#### [Task directions]
The answer consists solely of the data below, reproduced exactly.

[Extracted records]

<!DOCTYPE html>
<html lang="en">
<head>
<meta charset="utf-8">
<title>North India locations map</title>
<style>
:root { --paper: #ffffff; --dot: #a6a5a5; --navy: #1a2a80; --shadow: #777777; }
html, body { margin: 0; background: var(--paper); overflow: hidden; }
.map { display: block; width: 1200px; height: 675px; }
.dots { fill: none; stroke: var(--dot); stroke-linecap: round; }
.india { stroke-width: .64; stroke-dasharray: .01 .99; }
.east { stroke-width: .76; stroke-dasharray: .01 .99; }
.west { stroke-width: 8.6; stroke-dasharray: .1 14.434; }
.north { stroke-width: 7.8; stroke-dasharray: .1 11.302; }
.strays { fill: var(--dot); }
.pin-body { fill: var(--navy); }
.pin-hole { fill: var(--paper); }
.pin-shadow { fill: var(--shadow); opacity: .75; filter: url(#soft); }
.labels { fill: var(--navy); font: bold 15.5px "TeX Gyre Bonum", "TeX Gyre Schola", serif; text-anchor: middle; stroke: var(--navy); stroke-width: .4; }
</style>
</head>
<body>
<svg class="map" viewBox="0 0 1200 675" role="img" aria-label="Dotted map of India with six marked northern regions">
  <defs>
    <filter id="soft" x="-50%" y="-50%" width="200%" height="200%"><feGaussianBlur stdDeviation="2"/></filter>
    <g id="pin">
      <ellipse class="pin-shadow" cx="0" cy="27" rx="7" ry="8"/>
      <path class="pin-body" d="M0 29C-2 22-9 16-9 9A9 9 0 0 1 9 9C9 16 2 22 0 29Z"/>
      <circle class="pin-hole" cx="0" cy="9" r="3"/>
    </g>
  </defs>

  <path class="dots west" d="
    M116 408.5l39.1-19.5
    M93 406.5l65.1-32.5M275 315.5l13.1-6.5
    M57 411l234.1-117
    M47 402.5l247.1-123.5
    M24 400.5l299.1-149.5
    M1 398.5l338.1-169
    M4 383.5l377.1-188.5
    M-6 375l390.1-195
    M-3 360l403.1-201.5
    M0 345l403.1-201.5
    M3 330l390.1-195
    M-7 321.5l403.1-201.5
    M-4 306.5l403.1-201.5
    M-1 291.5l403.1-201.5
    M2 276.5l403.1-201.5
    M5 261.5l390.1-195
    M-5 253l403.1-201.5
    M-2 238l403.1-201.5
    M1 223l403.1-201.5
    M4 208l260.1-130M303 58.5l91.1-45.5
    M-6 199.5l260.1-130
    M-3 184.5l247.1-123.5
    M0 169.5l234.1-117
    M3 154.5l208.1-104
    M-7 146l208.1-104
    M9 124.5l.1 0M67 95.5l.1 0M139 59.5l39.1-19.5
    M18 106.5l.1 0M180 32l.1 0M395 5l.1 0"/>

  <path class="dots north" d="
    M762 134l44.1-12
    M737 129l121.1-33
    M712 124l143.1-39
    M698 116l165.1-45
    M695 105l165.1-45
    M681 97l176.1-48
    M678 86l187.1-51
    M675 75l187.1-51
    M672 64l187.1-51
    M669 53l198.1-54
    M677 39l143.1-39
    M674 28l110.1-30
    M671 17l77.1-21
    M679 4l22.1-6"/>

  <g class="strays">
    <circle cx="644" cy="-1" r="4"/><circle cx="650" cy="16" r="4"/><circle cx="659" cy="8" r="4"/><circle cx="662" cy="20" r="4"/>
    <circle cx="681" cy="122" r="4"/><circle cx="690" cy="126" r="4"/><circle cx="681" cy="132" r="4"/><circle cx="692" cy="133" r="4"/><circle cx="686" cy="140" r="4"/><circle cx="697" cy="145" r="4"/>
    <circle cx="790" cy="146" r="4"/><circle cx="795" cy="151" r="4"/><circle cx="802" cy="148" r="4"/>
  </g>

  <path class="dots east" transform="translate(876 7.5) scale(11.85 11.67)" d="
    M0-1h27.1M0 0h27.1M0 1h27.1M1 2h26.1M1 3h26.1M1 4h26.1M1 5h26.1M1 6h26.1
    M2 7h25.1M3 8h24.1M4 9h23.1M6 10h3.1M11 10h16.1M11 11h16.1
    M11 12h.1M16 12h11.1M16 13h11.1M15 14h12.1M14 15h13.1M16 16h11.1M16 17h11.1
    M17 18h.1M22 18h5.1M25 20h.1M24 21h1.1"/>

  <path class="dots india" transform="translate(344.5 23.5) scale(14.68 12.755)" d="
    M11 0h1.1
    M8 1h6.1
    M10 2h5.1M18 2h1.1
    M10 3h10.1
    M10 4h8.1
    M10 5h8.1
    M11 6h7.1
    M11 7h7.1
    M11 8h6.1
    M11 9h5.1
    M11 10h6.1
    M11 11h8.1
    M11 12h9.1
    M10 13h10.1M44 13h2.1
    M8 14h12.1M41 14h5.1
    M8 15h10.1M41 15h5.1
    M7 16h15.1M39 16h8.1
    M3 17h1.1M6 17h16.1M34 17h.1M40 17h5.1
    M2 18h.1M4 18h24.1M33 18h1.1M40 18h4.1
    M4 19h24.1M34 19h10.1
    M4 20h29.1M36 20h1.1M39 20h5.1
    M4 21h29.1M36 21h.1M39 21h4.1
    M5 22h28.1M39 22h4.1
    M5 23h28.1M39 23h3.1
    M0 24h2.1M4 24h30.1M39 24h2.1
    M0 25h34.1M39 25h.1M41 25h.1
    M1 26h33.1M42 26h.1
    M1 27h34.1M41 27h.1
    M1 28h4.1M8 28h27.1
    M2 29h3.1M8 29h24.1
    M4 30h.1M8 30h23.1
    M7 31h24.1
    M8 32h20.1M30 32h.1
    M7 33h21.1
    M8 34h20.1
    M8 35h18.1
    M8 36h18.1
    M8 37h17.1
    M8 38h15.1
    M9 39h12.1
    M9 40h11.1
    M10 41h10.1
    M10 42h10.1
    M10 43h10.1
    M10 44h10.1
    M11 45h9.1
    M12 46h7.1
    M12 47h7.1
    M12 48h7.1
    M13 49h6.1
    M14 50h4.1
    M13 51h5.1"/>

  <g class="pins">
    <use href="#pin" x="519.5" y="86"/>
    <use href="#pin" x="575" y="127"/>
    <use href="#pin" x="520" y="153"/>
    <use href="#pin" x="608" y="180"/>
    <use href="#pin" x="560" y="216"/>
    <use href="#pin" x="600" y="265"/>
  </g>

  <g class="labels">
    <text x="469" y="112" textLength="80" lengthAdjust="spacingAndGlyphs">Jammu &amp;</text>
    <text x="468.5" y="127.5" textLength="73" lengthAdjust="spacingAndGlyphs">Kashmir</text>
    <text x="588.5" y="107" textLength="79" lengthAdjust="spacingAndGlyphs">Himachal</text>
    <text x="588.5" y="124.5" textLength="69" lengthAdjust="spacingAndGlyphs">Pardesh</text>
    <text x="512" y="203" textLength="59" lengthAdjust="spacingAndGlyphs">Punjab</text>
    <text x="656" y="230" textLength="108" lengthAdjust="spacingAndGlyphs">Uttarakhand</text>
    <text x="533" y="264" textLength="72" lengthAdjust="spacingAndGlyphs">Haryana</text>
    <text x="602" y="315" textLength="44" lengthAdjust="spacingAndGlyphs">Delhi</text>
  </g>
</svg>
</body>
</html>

#### [Solution for this exercise]
<!DOCTYPE html>
<html lang="en">
<head>
<meta charset="utf-8">
<title>North India locations map</title>
<style>
:root { --paper: #ffffff; --dot: #a6a5a5; --navy: #1a2a80; --shadow: #777777; }
html, body { margin: 0; background: var(--paper); overflow: hidden; }
.map { display: block; width: 1200px; height: 675px; }
.dots { fill: none; stroke: var(--dot); stroke-linecap: round; }
.india { stroke-width: .64; stroke-dasharray: .01 .99; }
.east { stroke-width: .76; stroke-dasharray: .01 .99; }
.west { stroke-width: 8.6; stroke-dasharray: .1 14.434; }
.north { stroke-width: 7.8; stroke-dasharray: .1 11.302; }
.strays { fill: var(--dot); }
.pin-body { fill: var(--navy); }
.pin-hole { fill: var(--paper); }
.pin-shadow { fill: var(--shadow); opacity: .75; filter: url(#soft); }
.labels { fill: var(--navy); font: bold 15.5px "TeX Gyre Bonum", "TeX Gyre Schola", serif; text-anchor: middle; stroke: var(--navy); stroke-width: .4; }
</style>
</head>
<body>
<svg class="map" viewBox="0 0 1200 675" role="img" aria-label="Dotted map of India with six marked northern regions">
  <defs>
    <filter id="soft" x="-50%" y="-50%" width="200%" height="200%"><feGaussianBlur stdDeviation="2"/></filter>
    <g id="pin">
      <ellipse class="pin-shadow" cx="0" cy="27" rx="7" ry="8"/>
      <path class="pin-body" d="M0 29C-2 22-9 16-9 9A9 9 0 0 1 9 9C9 16 2 22 0 29Z"/>
      <circle class="pin-hole" cx="0" cy="9" r="3"/>
    </g>
  </defs>

  <path class="dots west" d="
    M116 408.5l39.1-19.5
    M93 406.5l65.1-32.5M275 315.5l13.1-6.5
    M57 411l234.1-117
    M47 402.5l247.1-123.5
    M24 400.5l299.1-149.5
    M1 398.5l338.1-169
    M4 383.5l377.1-188.5
    M-6 375l390.1-195
    M-3 360l403.1-201.5
    M0 345l403.1-201.5
    M3 330l390.1-195
    M-7 321.5l403.1-201.5
    M-4 306.5l403.1-201.5
    M-1 291.5l403.1-201.5
    M2 276.5l403.1-201.5
    M5 261.5l390.1-195
    M-5 253l403.1-201.5
    M-2 238l403.1-201.5
    M1 223l403.1-201.5
    M4 208l260.1-130M303 58.5l91.1-45.5
    M-6 199.5l260.1-130
    M-3 184.5l247.1-123.5
    M0 169.5l234.1-117
    M3 154.5l208.1-104
    M-7 146l208.1-104
    M9 124.5l.1 0M67 95.5l.1 0M139 59.5l39.1-19.5
    M18 106.5l.1 0M180 32l.1 0M395 5l.1 0"/>

  <path class="dots north" d="
    M762 134l44.1-12
    M737 129l121.1-33
    M712 124l143.1-39
    M698 116l165.1-45
    M695 105l165.1-45
    M681 97l176.1-48
    M678 86l187.1-51
    M675 75l187.1-51
    M672 64l187.1-51
    M669 53l198.1-54
    M677 39l143.1-39
    M674 28l110.1-30
    M671 17l77.1-21
    M679 4l22.1-6"/>

  <g class="strays">
    <circle cx="644" cy="-1" r="4"/><circle cx="650" cy="16" r="4"/><circle cx="659" cy="8" r="4"/><circle cx="662" cy="20" r="4"/>
    <circle cx="681" cy="122" r="4"/><circle cx="690" cy="126" r="4"/><circle cx="681" cy="132" r="4"/><circle cx="692" cy="133" r="4"/><circle cx="686" cy="140" r="4"/><circle cx="697" cy="145" r="4"/>
    <circle cx="790" cy="146" r="4"/><circle cx="795" cy="151" r="4"/><circle cx="802" cy="148" r="4"/>
  </g>

  <path class="dots east" transform="translate(876 7.5) scale(11.85 11.67)" d="
    M0-1h27.1M0 0h27.1M0 1h27.1M1 2h26.1M1 3h26.1M1 4h26.1M1 5h26.1M1 6h26.1
    M2 7h25.1M3 8h24.1M4 9h23.1M6 10h3.1M11 10h16.1M11 11h16.1
    M11 12h.1M16 12h11.1M16 13h11.1M15 14h12.1M14 15h13.1M16 16h11.1M16 17h11.1
    M17 18h.1M22 18h5.1M25 20h.1M24 21h1.1"/>

  <path class="dots india" transform="translate(344.5 23.5) scale(14.68 12.755)" d="
    M11 0h1.1
    M8 1h6.1
    M10 2h5.1M18 2h1.1
    M10 3h10.1
    M10 4h8.1
    M10 5h8.1
    M11 6h7.1
    M11 7h7.1
    M11 8h6.1
    M11 9h5.1
    M11 10h6.1
    M11 11h8.1
    M11 12h9.1
    M10 13h10.1M44 13h2.1
    M8 14h12.1M41 14h5.1
    M8 15h10.1M41 15h5.1
    M7 16h15.1M39 16h8.1
    M3 17h1.1M6 17h16.1M34 17h.1M40 17h5.1
    M2 18h.1M4 18h24.1M33 18h1.1M40 18h4.1
    M4 19h24.1M34 19h10.1
    M4 20h29.1M36 20h1.1M39 20h5.1
    M4 21h29.1M36 21h.1M39 21h4.1
    M5 22h28.1M39 22h4.1
    M5 23h28.1M39 23h3.1
    M0 24h2.1M4 24h30.1M39 24h2.1
    M0 25h34.1M39 25h.1M41 25h.1
    M1 26h33.1M42 26h.1
    M1 27h34.1M41 27h.1
    M1 28h4.1M8 28h27.1
    M2 29h3.1M8 29h24.1
    M4 30h.1M8 30h23.1
    M7 31h24.1
    M8 32h20.1M30 32h.1
    M7 33h21.1
    M8 34h20.1
    M8 35h18.1
    M8 36h18.1
    M8 37h17.1
    M8 38h15.1
    M9 39h12.1
    M9 40h11.1
    M10 41h10.1
    M10 42h10.1
    M10 43h10.1
    M10 44h10.1
    M11 45h9.1
    M12 46h7.1
    M12 47h7.1
    M12 48h7.1
    M13 49h6.1
    M14 50h4.1
    M13 51h5.1"/>

  <g class="pins">
    <use href="#pin" x="519.5" y="86"/>
    <use href="#pin" x="575" y="127"/>
    <use href="#pin" x="520" y="153"/>
    <use href="#pin" x="608" y="180"/>
    <use href="#pin" x="560" y="216"/>
    <use href="#pin" x="600" y="265"/>
  </g>

  <g class="labels">
    <text x="469" y="112" textLength="80" lengthAdjust="spacingAndGlyphs">Jammu &amp;</text>
    <text x="468.5" y="127.5" textLength="73" lengthAdjust="spacingAndGlyphs">Kashmir</text>
    <text x="588.5" y="107" textLength="79" lengthAdjust="spacingAndGlyphs">Himachal</text>
    <text x="588.5" y="124.5" textLength="69" lengthAdjust="spacingAndGlyphs">Pardesh</text>
    <text x="512" y="203" textLength="59" lengthAdjust="spacingAndGlyphs">Punjab</text>
    <text x="656" y="230" textLength="108" lengthAdjust="spacingAndGlyphs">Uttarakhand</text>
    <text x="533" y="264" textLength="72" lengthAdjust="spacingAndGlyphs">Haryana</text>
    <text x="602" y="315" textLength="44" lengthAdjust="spacingAndGlyphs">Delhi</text>
  </g>
</svg>
</body>
</html>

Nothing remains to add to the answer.